Eukaryotic cells contain a variety of organelles composed of membranes that consist of two layers of phospholipids and associated proteins. Each organelle has a unique shape and function. Many of these organelles are interconverted from one to another as they perform their essential functions.


Energy Converters—Mitochondria and Chloroplasts

Two other organelles composed of membranes are mitochondria and chloroplasts. Both types of organelles are associated with energy conversion reactions in the cell. Mitochondria and chloroplasts are different from other kinds of membranous structures in four ways. First, their membranes are chemically different from those of other membranous organelles; second, they are composed of two layers of membrane—an inner and an outer membrane; third, both of these structures have ribosomes and DNA that are similar to those of bacteria; fourth, these two structures have a certain degree of independence from the rest of the cell—they have a limited ability to reproduce themselves but must rely on DNA from the cell nucleus for assistance. It is important to understand that cells cannot make mitochondria or chloroplasts by themselves. The DNA of the organelle is necessary for their reproduction.



The mitochondrion is an organelle that contains the enzymes responsible for aerobic cellular respiration. It consists of an outer membrane and an inner folded membrane. The individual folds of the inner membrane are known as cristae (figure 4.15a). Aerobic cellular respiration is the series of enzyme-controlled reactions involved in the release of energy from food molecules and requires the participation of oxygen molecules.

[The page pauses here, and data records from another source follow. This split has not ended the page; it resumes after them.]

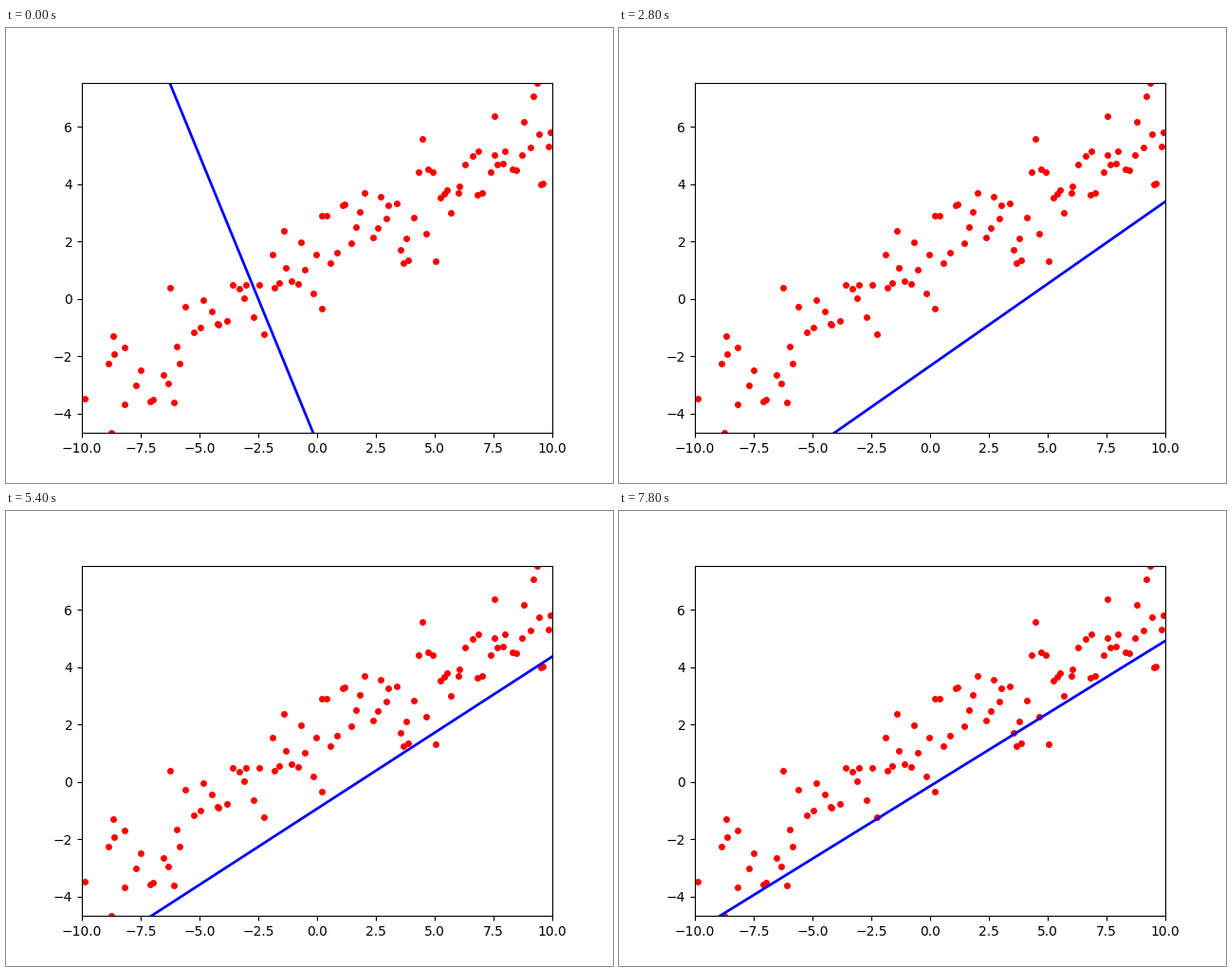
These frames come from a looping animation (640x480 px, 8000 ms). A matplotlib script:

```python
import numpy as np
import matplotlib.pyplot as plt
from matplotlib.animation import FuncAnimation

W, H, DPI = 640, 480, 100
FRAMES, INTERVAL = 40, 200
XLIM, YLIM = (-10, 10), (-4.67, 7.54)

RATE = 0.04
START = np.array([-2.0, -5.0])    # slope, intercept
BEST = np.array([0.467, 1.15])
MEAN_X, MEAN_X2 = 0.945, 32.1

# Outermost samples; the rest scatter around the best line
OUTER = [(-9.87, -3.48), (-8.75, -4.67), (-8.62, -1.92), (-6.25, 0.4),
         (-6.08, -3.6), (-1.4, 2.38), (0.2, 2.9), (3.68, 1.26), (4.48, 5.57),
         (5.05, 1.32), (7.55, 6.37), (9.35, 7.54), (9.52, 4.0), (9.9, 5.8)]
COUNT = 100 - len(OUTER)


def samples(seed=4):
    rng = np.random.default_rng(seed)
    t = (np.arange(COUNT) + rng.uniform(0, 1, COUNT)) / COUNT
    x = 19.2 * t ** 0.85 - 9.3
    noise = np.clip(rng.normal(0, 0.95, COUNT), -1.6, 1.6)
    y = BEST[0] * x + BEST[1] + noise
    return np.vstack([OUTER, np.column_stack([x, y])]).T


fig, ax = plt.subplots(figsize=(W / DPI, H / DPI), dpi=DPI)
ax.set_xlim(*XLIM)
ax.set_ylim(*YLIM)
ax.plot(*samples(), "ro", markersize=4)
line, = ax.plot([], [], "b-", linewidth=2)

# Gradient descent on the squared error of a straight line
hessian = np.array([[MEAN_X2, MEAN_X], [MEAN_X, 1.0]])
step = np.eye(2) - RATE * hessian
ends = np.array(XLIM)


def update(i):
    slope, offset = BEST + np.linalg.matrix_power(step, i) @ (START - BEST)
    line.set_data(ends, slope * ends + offset)
    return line,


anim = FuncAnimation(fig, update, frames=FRAMES, interval=INTERVAL,
                     init_func=lambda: update(0), repeat=True, repeat_delay=0)
plt.show()
```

Some of the enzymes responsible for these reactions are dissolved in the fluid inside the mitochondrion and are made using DNA in the mitochondria (mDNA). Others are incorporated into the structure of the membranes and are arranged in an orderly sequence.

The number of mitochondria per cell varies from less than 10 to over 1,000 depending on the kind of cell. Cells involved in activities that require large amounts of energy, such as muscle cells, contain the most mitochondria. When cells are functioning aerobically, the mitochondria swell with activity. When this activity diminishes, though, they shrink and appear as threadlike structures. The details of the reactions involved in aerobic cellular respiration and their relationship to the structure of mitochondria will be discussed in chapter 6.



The chloroplast is a membranous saclike organelle responsible for the process of photosynthesis. Chloroplasts contain the green pigment, chlorophyll, and are found in cells of plants and other eukaryotic organisms that carry out photosynthesis. The cells of some organisms contain one large chloroplast; others contain hundreds of smaller chloroplasts. Photosynthesis is a metabolic process in which light energy is converted to chemical bond energy. Chemical-bond energy is found in food molecules.

A study of the ultrastructure—that is, the structures seen with an electron microscope—of a chloroplast shows that the entire organelle is enclosed by a membrane. Inside are other membranes throughout the chloroplast, forming networks and structures of folded membrane. As shown in figure 4.15b, in some areas, these membranes are stacked up or folded back on themselves. Chlorophyll molecules are attached to these membranes and are called thylakoids. Thylakoids that are stacked on top of one another form the grana of the chloroplast. The space between the grana, which has no chlorophyll, is known as the stroma. The details of how photosynthesis occurs and how this process is associated with the structure of the chloroplast will be discussed in chapter 7.



FIGURE 4.15. Energy-Converting Organelles

(a) Mitochondria, with their inner folds called cristae, are the site of aerobic cellular respiration, where food energy is converted to usable cellular energy. (b) Chloroplasts, containing the pigment chlorophyll, are the site of photosynthesis. The chlorophyll, located in the grana, captures light energy, which is used to construct organic, sugarlike molecules in the stroma.



7. List the membranous organelles of a eukaryotic cell and describe the function of each.

8. Define the following terms: stroma, grana, cristae.

9. Describe the functions of the plasma membrane.